- Activity -
Copy out each line of the listing below where the string "surface" appears.

- Recorded data -
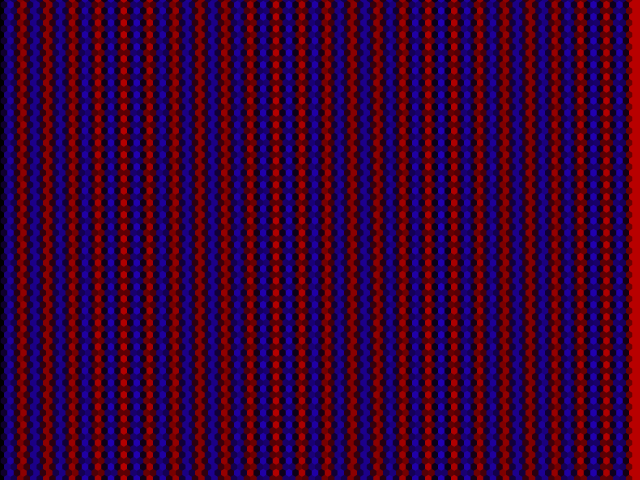
This pattern is drawn by a Shadertoy shader. Its source:

```glsl
// Vertical red and blue stripes rendered as a fine mosaic of pointed hexagons.

const vec2 CELLS = vec2(98.8, 40.0);      // hexagons across, row pairs down
const vec2 LATTICE = vec2(1.0, 1.7320508); // spacing of one hexagon sublattice
const vec2 CELL_OFFSET = vec2(0.62, 0.6);
const float STRIPES = 25.2;
const float BLUE_PHASE = 0.375;
const int SAMPLES = 4;

float hash(vec2 p) {
    return fract(sin(dot(p, vec2(127.1, 311.7))) * 43758.5453);
}

// Centre of the hexagon that contains p.
vec2 hexCenter(vec2 p, vec2 lattice) {
    vec2 a = round(p / lattice) * lattice;
    vec2 b = (floor(p / lattice) + 0.5) * lattice;
    vec2 da = p - a;
    vec2 db = p - b;
    return dot(da, da) < dot(db, db) ? a : b;
}

// Triangle wave: 1 on a blue crest, -1 on a red crest.
float stripeWave(float x, float count, float phase) {
    float d = abs(fract(x * count - phase + 0.5) - 0.5);
    return 1.0 - 4.0 * d;
}

vec3 stripeColor(float wave) {
    vec3 blue = vec3(0.05 + 0.08 * wave, 0.0, 0.10 + 0.60 * wave);
    vec3 red = vec3(0.02 - 0.68 * wave, 0.0, max(0.0, 0.09 + 0.15 * wave));
    return wave > 0.0 ? blue : red;
}

vec3 mosaic(vec2 uv) {
    vec2 offset = CELL_OFFSET * LATTICE;
    vec2 center = hexCenter(uv * CELLS * LATTICE - offset, LATTICE);
    float x = (center.x + offset.x) / CELLS.x;

    vec3 color = stripeColor(stripeWave(x, STRIPES, BLUE_PHASE));
    color *= 0.97 + 0.06 * hash(round(center * 2.0));

    // Dark left border and solid red right border
    color = mix(color, vec3(0.0), step(x, 0.003));
    return mix(color, vec3(0.72, 0.0, 0.0), step(0.985, x));
}

void mainImage(out vec4 fragColor, in vec2 fragCoord) {
    // Average subpixel samples to smooth the hexagon edges
    vec3 sum = vec3(0.0);
    for (int j = 0; j < SAMPLES; j++) {
        for (int i = 0; i < SAMPLES; i++) {
            vec2 shift = (vec2(i, j) + 0.5) / float(SAMPLES) - 0.5;
            sum += mosaic((fragCoord + shift) / iResolution.xy);
        }
    }
    fragColor = vec4(sum / float(SAMPLES * SAMPLES), 1.0);
}
```
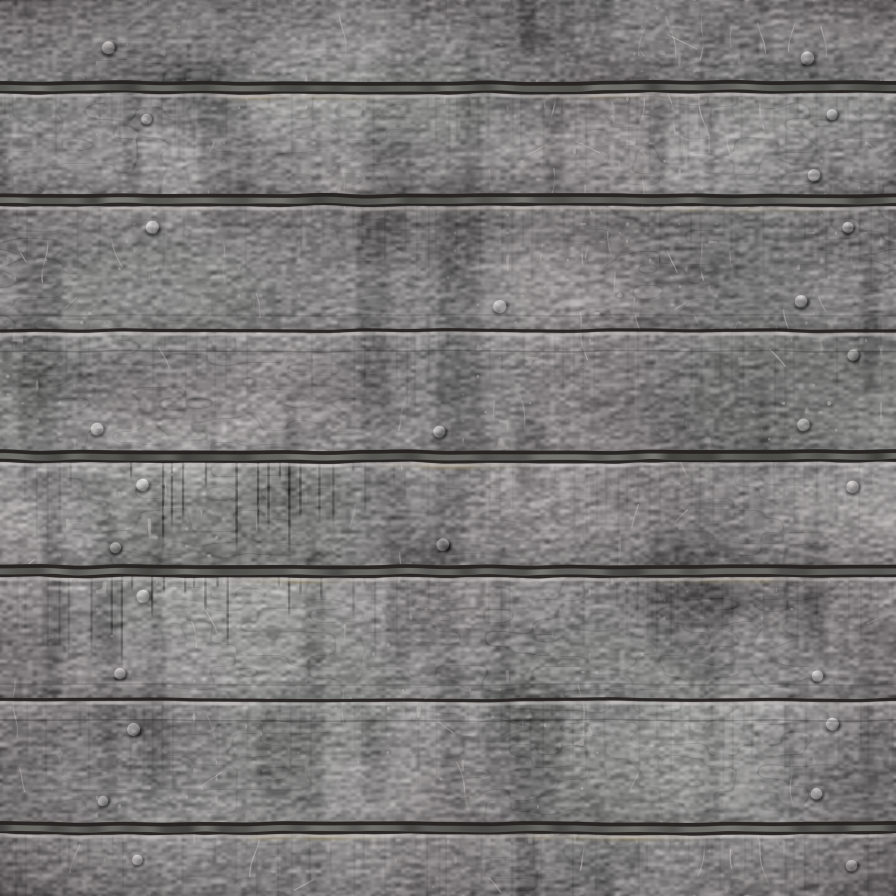
A Shadertoy shader for this texture:

```glsl
// Weathered grey horizontal boards, seven to a tile, with grooves, nail heads and wear.
// Periodic value noise gives grain and stains; distance functions give seams, nails,
// scratches and drips. All lengths are fractions of the canvas, so the tile wraps.

// Seam height, and 1 for a wide ridged groove or 0 for a thin gap.
const vec2 SEAMS[7] = vec2[7](vec2(0.076, 1.0), vec2(0.219, 0.0), vec2(0.363, 1.0),
    vec2(0.491, 1.0), vec2(0.631, 0.0), vec2(0.777, 1.0), vec2(0.903, 1.0));
const vec3 PAINT = vec3(1.02, 0.985, 0.995);
const vec3 GROOVE = vec3(0.14, 0.125, 0.12);
const vec3 LIP = vec3(0.37, 0.37, 0.355);
const vec3 CHALK = vec3(0.79, 0.77, 0.77);
const vec3 OCHRE = vec3(0.58, 0.53, 0.37);

float hash(vec2 p) {
    return fract(sin(dot(p, vec2(127.1, 311.7))) * 43758.5453);
}

float noise(vec2 uv, vec2 freq) {
    vec2 p = uv * freq, i = floor(p), f = fract(p);
    f = f * f * (3.0 - 2.0 * f);
    vec2 a = mod(i, freq), b = mod(i + 1.0, freq);
    return mix(mix(hash(a), hash(vec2(b.x, a.y)), f.x),
               mix(hash(vec2(a.x, b.y)), hash(b), f.x), f.y);
}

float fbm(vec2 uv, vec2 freq) {
    float sum = 0.0, amp = 0.5;
    for (int i = 0; i < 4; i++) {
        sum += amp * noise(uv, freq);
        freq *= 2.0;
        amp *= 0.5;
    }
    return sum;
}

float band(float d, float halfWidth, float aa) {
    return 1.0 - smoothstep(halfWidth - aa, halfWidth + aa, abs(d));
}

// Fine crackled paint surface, used as a height field.
float surface(vec2 uv) {
    return noise(uv, vec2(110.0, 150.0)) + 0.7 * noise(uv, vec2(45.0, 190.0));
}

// One thin curved stroke per occupied grid cell.
float scratches(vec2 uv, vec2 grid, float halfLength, float lean, float density, float aa) {
    vec2 p = uv * grid, cell = mod(floor(p), grid);
    vec2 q = (fract(p) - 0.5) / grid;
    float angle = (hash(cell + 3.7) - 0.5) * lean;
    q.x += 0.0018 * sin(q.y * 110.0 + 6.0 * hash(cell));
    vec2 dir = vec2(sin(angle), cos(angle));
    float reach = halfLength * (0.3 + 0.7 * hash(cell + 9.1));
    float d = length(q - dir * clamp(dot(q, dir), -reach, reach));
    return step(hash(cell + 5.3), density) * band(d, 0.0007, aa);
}

// Dark runs hanging from the top edge of a board.
float drips(float x, float fall, float id, float aa) {
    float column = floor(x * 85.0);
    vec2 key = vec2(column, id);
    float reach = 0.02 + 0.1 * hash(key + 2.3);
    float offset = (fract(x * 85.0) - 0.3 - 0.4 * hash(key + 7.9)) / 85.0;
    float fade = 1.0 - smoothstep(reach * 0.7, reach, fall);
    return step(0.4, hash(key)) * fade * band(offset, 0.0013, aa);
}

// Brightness change of a domed nail head with a shadow below it.
float nail(vec2 p, float radius, float aa) {
    float d = length(p);
    float dome = 1.0 - smoothstep(radius - aa, radius + aa, d);
    float light = dot(p / radius, vec2(-0.45, 0.8));
    float shadow = smoothstep(1.8 * radius, radius, d) * clamp(0.5 - light, 0.0, 1.0);
    return mix(-0.24 * shadow, 0.09 + 0.2 * light, dome);
}

void mainImage(out vec4 fragColor, in vec2 fragCoord) {
    vec2 uv = fragCoord / iResolution.xy;
    float aa = 0.7 / iResolution.y;

    // Board index and distances to its lower and upper seams.
    float rise = 1.0, fall = 1.0, id = 0.0;
    for (int i = 0; i < 7; i++) {
        float above = fract(uv.y - SEAMS[i].x);
        if (above < rise) { rise = above; id = float(i); }
        fall = min(fall, fract(SEAMS[i].x - uv.y));
    }
    float boardHeight = rise + fall;

    // Painted wood: mottling, relief, crazing and vertical damp stains.
    float tone = 0.535 + 0.04 * (hash(vec2(id, 4.0)) - 0.5);
    tone += 0.36 * (fbm(uv, vec2(5.0, 12.0)) - 0.47);
    tone += 0.17 * (surface(uv) - surface(uv + vec2(-0.001, 0.0025)));
    tone += 0.16 * (noise(uv, vec2(180.0, 256.0)) - 0.5);
    tone -= 0.07 * band(noise(uv, vec2(36.0, 80.0)) - 0.5, 0.04, 0.03) * noise(uv, vec2(7.0));
    tone -= 0.09 * smoothstep(0.55, 0.85, noise(uv, vec2(34.0, 6.0)));
    tone += 0.05 * exp(-fall * 60.0) - 0.07 * exp(-rise * 80.0);

    // Drips gather on two boards at the left, scratches on the upper boards at the right.
    float wet = band(id - 1.5, 1.0, 0.1) * band(uv.x - 0.24, 0.14, 0.08);
    tone -= (0.03 + 0.14 * wet) * drips(uv.x, fall, id, aa);
    float scuffed = step(3.5, id) * band(uv.x - 0.74, 0.12, 0.12);
    float chalk = scratches(uv, vec2(30.0, 12.0), 0.034, 0.6, 0.06 + 0.6 * scuffed, aa);
    chalk += scratches(uv + 0.37, vec2(19.0, 17.0), 0.018, 2.2, 0.12 + 0.3 * scuffed, aa);
    chalk *= 0.6 * noise(uv, vec2(60.0, 90.0));
    chalk += 0.55 * smoothstep(0.9, 0.97, noise(uv, vec2(120.0, 100.0))) * noise(uv, vec2(9.0));

    // Nails: a pair near each end, sometimes a fifth in the middle.
    for (int k = 0; k < 5; k++) {
        vec2 key = vec2(float(k), id + 11.0);
        float upper = mod(float(k), 2.0);
        float x = (k < 2 ? 0.12 : 0.9) + 0.04 * upper + 0.03 * (hash(key) - 0.5);
        if (k == 4) x = 0.38 + 0.25 * hash(key);
        float y = boardHeight * (0.22 + 0.54 * upper + 0.1 * (hash(key + 5.0) - 0.5));
        float shown = step(k == 4 ? 0.6 : 0.12, hash(key + 8.0));
        tone += shown * nail(vec2(uv.x - x, rise - y), 0.0055 + 0.002 * hash(key + 2.0), aa);
    }
    vec3 color = tone * mix(PAINT, vec3(0.99, 1.0, 0.99), noise(uv, vec2(6.0, 9.0)));
    color = mix(color, CHALK, clamp(chalk, 0.0, 0.8));

    // Seams: shadow lines, a worn lip and a chipped bright edge below.
    for (int i = 0; i < 7; i++) {
        float wide = SEAMS[i].y;
        vec2 along = vec2(uv.x, SEAMS[i].x);
        float d = uv.y - SEAMS[i].x;
        d -= floor(d + 0.5);
        d += 0.0025 * (noise(along, vec2(22.0, 31.0)) - 0.5);
        float wear = noise(along, vec2(48.0, 37.0));
        float stain = smoothstep(0.6, 0.85, noise(along, vec2(6.0, 29.0)));
        color = mix(color, OCHRE, 0.6 * wide * stain * wear * band(d + 0.011, 0.003, 0.002));
        color = mix(color, CHALK, (0.25 + 0.5 * wear) * band(d + mix(0.004, 0.0095, wide), 0.0018, 0.0015));
        color *= 1.0 - (1.0 - wide) * (0.2 * band(d + 0.023, 0.0009, aa) + 0.12 * band(d - 0.017, 0.0009, aa));
        color = mix(color, LIP * (0.7 + 0.6 * wear), wide * band(d, 0.0065, aa));
        float dark = band(d - 0.0045 * wide, mix(0.0018, 0.0021, wide), aa);
        dark = max(dark, wide * band(d + 0.0058, 0.0009 + 0.0012 * wear, aa));
        color = mix(color, GROOVE, 0.93 * dark);
    }
    fragColor = vec4(clamp(color, 0.0, 1.0), 1.0);
}
```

- Your solution -
// Fine crackled paint surface, used as a height field.
float surface(vec2 uv) {
    tone += 0.17 * (surface(uv) - surface(uv + vec2(-0.001, 0.0025)));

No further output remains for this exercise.